Chapter Preview
Top

Introduction

In recent years, it has been argued that sustainability is a key challenge for both private and public-sector organizations, calling for the integration of environmental, societal, and economic issues to support sustainable development. The changes needed to pursue a sustainable economy call for significantly revising the purpose of business and how it is conducted (Bocken et al., 2014). In this context, scholars and practitioners have become aware of the need to innovate traditional business models by incorporating the pursuit of sustainable development in the management of business, thus implementing what has been defined a “sustainable business model” (SBM) (Stubbs & Cocklin, 2008). However, whether and how that can happen are difficult-to-answer questions (Birkin et al., 2009).

While a proliferation of definitions and descriptions of business models has characterized the last few decades (Morris et al., 2005; Osterwalder & Pigneur, 2010; Zott & Amit, 2013), the literature on practical applications of SBMs is still limited (Bocken et al., 2014) even though the theory of business models for sustainability is somewhat more extensive (Stubbs & Cocklin, 2008). Indeed, on the one hand, a growing body of literature has investigated key issues regarding definitions and developments of SBMs (Birkin et al 2009; Laukkanen & Patala, 2014; Lee & Casalegno, 2010; Schaltegger et al., 2012); on the other hand, there is still a need to unravel how a theoretical model of sustainable business can be translated into practice and how and whether it can contribute to the context in which it is adopted.

Since the concept of sustainability calls for a “systems concept” going beyond organizational boundaries and embracing different actors present in a specific context (Milne, 2007), organizations are expected to collaborate (Kerret & Menahem, 2016) to achieve the shared goal of sustainable development. Accordingly, an SBM should be a construct involving a focal firm and other interested organizations (Zott et al., 2011). Indeed, the most recent approaches have stressed the relevance of the role played by a focal firm that produces value for a network of organizations involved in its business model (Zott et al., 2011). Accordingly, the present chapter describes and explains the SBM of an innovative company while exploring the relationship between the focal firm and other actors operating in the same context. Specifically, this context is characterized by an orientation to smartness, which is determined by, among the other factors, a commitment to the realization of sustainable development (Caragliu et al., 2011).

To this end, this research has purposefully selected a firm operating in what has been considered a smart context, namely the city of Turin in northern Italy (EY, 2016). By analyzing the company’s official documents and internal reports, collecting and studying information available on official websites and in newspapers, and interviewing the actors operating in and with the company, this research describes their SBM and explains how it works. In particular, it sheds light on the key components of the SBM and discusses which components have been, and still are, the primary challenges and obstacles.

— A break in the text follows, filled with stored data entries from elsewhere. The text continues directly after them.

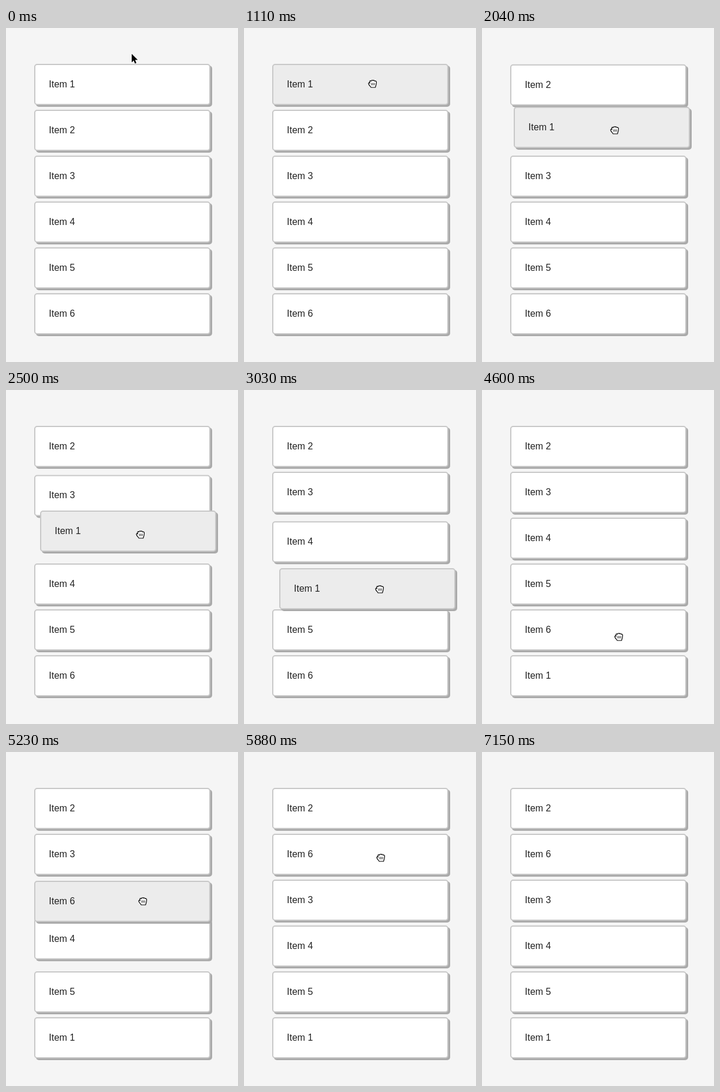
An HTML page that plays this animation: 395x568 px, repeating every 7920 ms.

```html
<!DOCTYPE html>
<html lang="en">
<head>
<meta charset="utf-8">
<title>Reorder list</title>
<style>
  html, body { margin: 0; width: 100%; height: 100%; overflow: hidden; background: #f5f5f5; }
  body { position: relative; }
  .item {
    position: absolute; left: 0; top: 0; width: 300px; height: 70px;
    box-sizing: border-box; padding-left: 23px;
    border: 2px solid #c8c8c8; border-radius: 5px;
    background: #fff; box-shadow: 3px 3px 0 #aaa;
    font: 16px/66px "Liberation Sans", Arial, sans-serif; color: #222;
  }
  .item.held { background: #ececec; z-index: 1; }
  svg { position: absolute; left: 0; top: 0; width: 1px; height: 1px; overflow: visible; z-index: 2; }
</style>
</head>
<body>
<svg>
  <path id="arrow" d="M0 0V14.5L3.4 11.3 5.6 16.4 8 15.4 5.8 10.3H10.3Z"
    stroke="#fff" stroke-width="1.8" paint-order="stroke"/>
  <g id="hand" fill="#fff" stroke="#000" stroke-width="1.2" stroke-linejoin="round" stroke-linecap="round">
    <path d="M-2.8 6C-3.6 4-6.8 2.2-7-.6C-7-2-5.4-2.2-4.6-1.2L-5.2-3.6C-5.2-5.2-3.4-5.6-2.6-4.4
      C-2.4-6.6 0-6.8.6-5.2C1.4-6.6 3.4-6.2 3.6-4.6C4.8-5.4 6.5-4.6 6.5-3C6.5.8 5.8 2.6 4.6 6Z"/>
    <path d="M-1.7-1.2V2M.7-1.2V2M3.1-1.2V2" stroke-width=".9"/>
  </g>
</svg>
<script>
const LOOP = 7920, LEFT = 48, TOP = 61, PITCH = 78, WIDTH = 300, HEIGHT = 70;
const LAG = 44;      // a held item trails the pointer
const SHIFT = 265;   // time for a neighbour to change slot
const REACH = 43;    // travel that swaps two items

// Pointer stops: time, x, y
const stops = [
  [570, 214, 44], [880, 219, 95], [1480, 219, 95], [2040, 226, 174],
  [2276, 228, 213], [2834, 231, 294], [2986, 231, 337], [3096, 231, 343],
  [3916, 233, 495], [3990, 233, 497], [4240, 233, 497], [4600, 233, 420],
  [5190, 233, 262], [5600, 233, 180], [6260, 233, 180],
  [7000, 375, 525], [7090, 371, 563], [7150, 371, 600]
];

const drags = [{ item: 0, from: 1110, to: 4080 }, { item: 5, from: 4655, to: 5880 }];

function pointer(t) {
  const next = stops.findIndex(s => s[0] > t);
  if (next < 1) return stops.at(next).slice(1);
  const a = stops[next - 1], b = stops[next], u = (t - a[0]) / (b[0] - a[0]);
  return [1, 2].map(c => Math.round(a[c] + (b[c] - a[c]) * u));
}

const slotTop = slot => TOP + PITCH * slot;

// Follow each drag once to learn when its neighbours make room
function findShifts() {
  const shifts = [], order = [0, 1, 2, 3, 4, 5];
  for (const drag of drags) {
    let slot = order.indexOf(drag.item);
    const [x, y] = pointer(drag.from - LAG);
    drag.grab = [x - LEFT, y - slotTop(slot)];
    for (let t = drag.from; t < drag.to; t++) {
      const travel = pointer(t - LAG)[1] - drag.grab[1] - slotTop(slot);
      if (Math.abs(travel) <= REACH) continue;
      const next = slot + Math.sign(travel), item = order[next];
      shifts.push({ time: t, item, slot });
      order[slot] = item;
      order[next] = drag.item;
      slot = next;
    }
    drag.slot = slot;
  }
  return shifts;
}

const shifts = findShifts();

function place(item, t) {
  const drag = drags.find(d => d.item === item);
  if (drag && t >= drag.from && t < drag.to) {
    const [x, y] = pointer(t - LAG);
    return [x - drag.grab[0], y - drag.grab[1], true];
  }
  let slot = item;
  for (const s of shifts) {
    if (s.item !== item || t < s.time) continue;
    const rest = 1 - Math.min(1, (t - s.time) / SHIFT);
    slot = s.slot + (slot - s.slot) * rest ** 3;
  }
  if (drag && t >= drag.to) slot = drag.slot;
  return [LEFT, slotTop(slot), false];
}

function overItem(x, y) {
  const dy = y - TOP;
  return x >= LEFT && x < LEFT + WIDTH && dy >= 0 && dy < PITCH * 6 && dy % PITCH < HEIGHT;
}

const items = Array.from({ length: 6 }, (_, i) => {
  const el = document.createElement("div");
  el.className = "item";
  el.textContent = `Item ${i + 1}`;
  document.body.append(el);
  return el;
});

function showCursor(id, visible, x, y) {
  const el = document.getElementById(id);
  el.setAttribute("transform", `translate(${x} ${y})`);
  el.style.display = visible ? "" : "none";
}

function draw() {
  const t = performance.now() % LOOP;
  let holding = false;
  items.forEach((el, i) => {
    const [x, y, held] = place(i, t);
    el.style.transform = `translate(${x}px, ${y}px)`;
    el.classList.toggle("held", held);
    holding ||= held;
  });
  const [x, y] = pointer(t), grabbing = holding || overItem(x, y);
  showCursor("hand", grabbing, x, y);
  showCursor("arrow", !grabbing, x, y);
  requestAnimationFrame(draw);
}
draw();
</script>
</body>
</html>
```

By adopting this approach, the research aims to contribute to the body of knowledge on SBMs by providing empirical evidence regarding a company conceived to make sustainability the object of its core business and by shedding new light on the key elements and issues of SBM development in the context of a smart city. To achieve this goal, the next section provides a brief overview of previous studies of SBM and then introduces the framework adopted for the empirical analysis. Then, it describes the research setting and method and provides empirical evidence regarding the design and implementation of the business model. Finally, relying on the interpretation of the findings, implications for future research are discussed followed by some concluding remarks.

Complete Chapter List

Search this Book:
Reset